Every woman adjusts to motherhood differently. The behavioral health services at Women & Infants Hospital prioritize emotional health just as much as physical health. The staff of board-certified psychiatrists, social workers, psychologists and clinical nurse specialists remind new mothers that they’re not alone in their struggle. Programs to treat conditions throughout pregnancy and after birth include the Day Hospital, inpatient and outpatient services, the Moms Matter clinic, substance abuse services and other resources. Women & Infants Hospital Center for Women’s Behavioral Health, 2 Dudley St., first floor, Providence, 453-7955; Moms Matter Clinic, 100 Dudley St., third floor, Providence,

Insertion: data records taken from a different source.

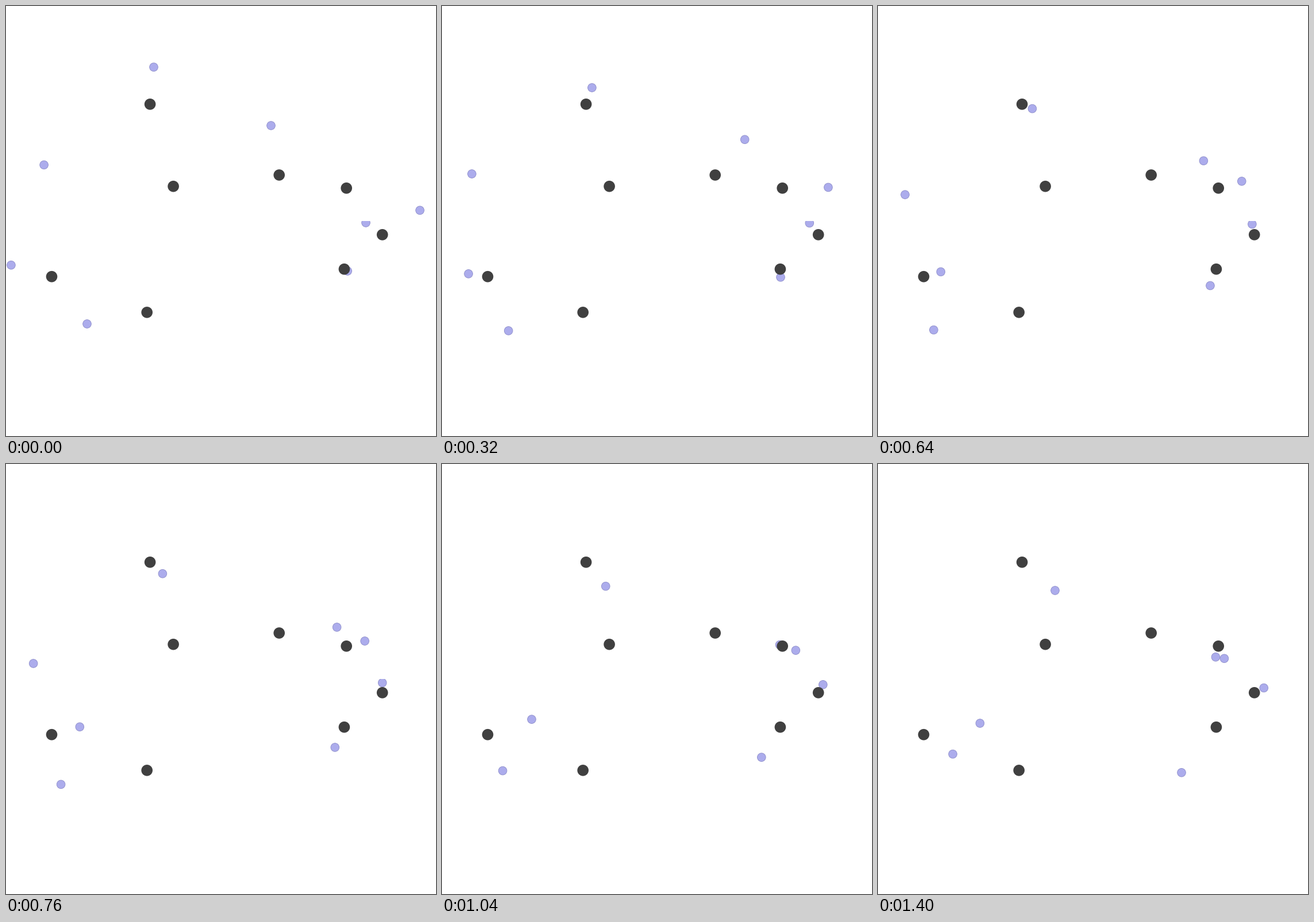
Write a matplotlib script that moves like this. It is 748 px wide and 748 px high and loops after 1440 ms.

```python
import numpy as np
import matplotlib.pyplot as plt
from matplotlib.animation import FuncAnimation
from matplotlib.patches import Circle, Rectangle

SIZE, DPI = 748, 100
FRAMES, INTERVAL = 36, 40
HALF = SIZE / 2

ANCHORS = [(250.6, 170.8), (291.1, 313.7), (475.2, 294), (592.2, 316.8),
           (654.7, 397.8), (588.4, 457.7), (79.5, 470.7), (245.2, 532.9)]

# A few points per drifting dot, evenly spaced in time.
WAYPOINTS = [
    [(257, 106.3), (263.8, 159.2), (279.5, 205.6), (308, 220)],
    [(461, 208), (547.8, 248.4), (584.4, 303.8), (587.4, 335.8)],
    [(66.1, 276.4), (47.2, 337.2), (73, 496)],
    [(720, 355.4), (667.4, 313.2), (628, 306), (615.2, 324.8), (602.4, 338.3)],
    [(8.9, 450.7), (52, 466.3), (119.3, 460), (156.6, 443.8), (177.4, 451)],
    [(141, 553), (113.2, 565.6), (95.8, 560.8), (106.2, 532.6), (130.1, 504.6)],
    [(626, 377), (652.8, 380), (671.2, 389.5)],
    [(594.2, 461), (575.2, 489.6), (528, 536.8)],
]


def smooth_path(points):
    """Polynomial motion through the points, sampled once per step."""
    knots = np.linspace(0, 1, len(points))
    coeffs = np.polyfit(knots, points, len(points) - 1)
    t = np.linspace(0, 1, FRAMES)
    return np.column_stack([np.polyval(c, t) for c in coeffs.T])


fig = plt.figure(figsize=(SIZE / DPI, SIZE / DPI), dpi=DPI, facecolor="white")
ax = fig.add_axes([0, 0, 1, 1])
ax.set(xlim=(0, SIZE), ylim=(SIZE, 0))
ax.axis("off")

paths = [smooth_path(points) for points in WAYPOINTS]
dots = []
for path in paths:
    dot = Circle(path[0], 7.3, fc="#acacec", ec="#9090cc", lw=0.65, zorder=1)
    ax.add_patch(dot)
    # Each dot shows only in the half of the stage where it starts.
    top = HALF if path[0, 1] > HALF else 0
    dot.set_clip_path(Rectangle((0, top), SIZE, HALF, transform=ax.transData))
    dots.append(dot)

for xy in ANCHORS:
    ax.add_patch(Circle(xy, 9.8, fc="#404040", ec="none", zorder=2))


def update(step):
    for dot, path in zip(dots, paths):
        dot.center = path[step]
    return dots


anim = FuncAnimation(fig, update, frames=FRAMES, interval=INTERVAL,
                     repeat=True, repeat_delay=0)
plt.show()
```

Get Help Now

If you or someone you know is experiencing a mental health crisis or thoughts of suicide, call the 24/7 statewide BH Link hotline at 988. Or you can use the Crisis Text Line to connect with a crisis coordinator within twenty-five seconds on average. Text HELLO to 988 and communicate until you feel safe. BH Link’s behavioral health facility at 975 Waterman Ave. in East Providence is also open 24/7. bhlink.org

Hotline Help

Someone who cares is just a call away.

National Suicide & Crisis Hotline: Call 988

ANAD Eating Disorder Helpline: 1-888-375-7767

Crisis Text Line: Text HOME to 741741

Latino Mental Health Network: mhnri.wixsite.com/latinomhnetworkri

National Alliance on Mental Illness Helpline: 1-800-950-6264

National Eating Disorder Association Hotline: Text or call 1-800-931-2237. Online chatting available.

Substance Abuse and Mental Health Services Administration National Helpline: 1-800-662-HELP (4357)

Teen Hotline: Call 1-800-852-8336 or text TEEN to 839863

Trans Hotline: 1-877-565-8860

Trevor Project: Call 1-866-488-7386 or text START to 678-678

Veterans Crisis Line: Dial 988 and press 1 or text 838255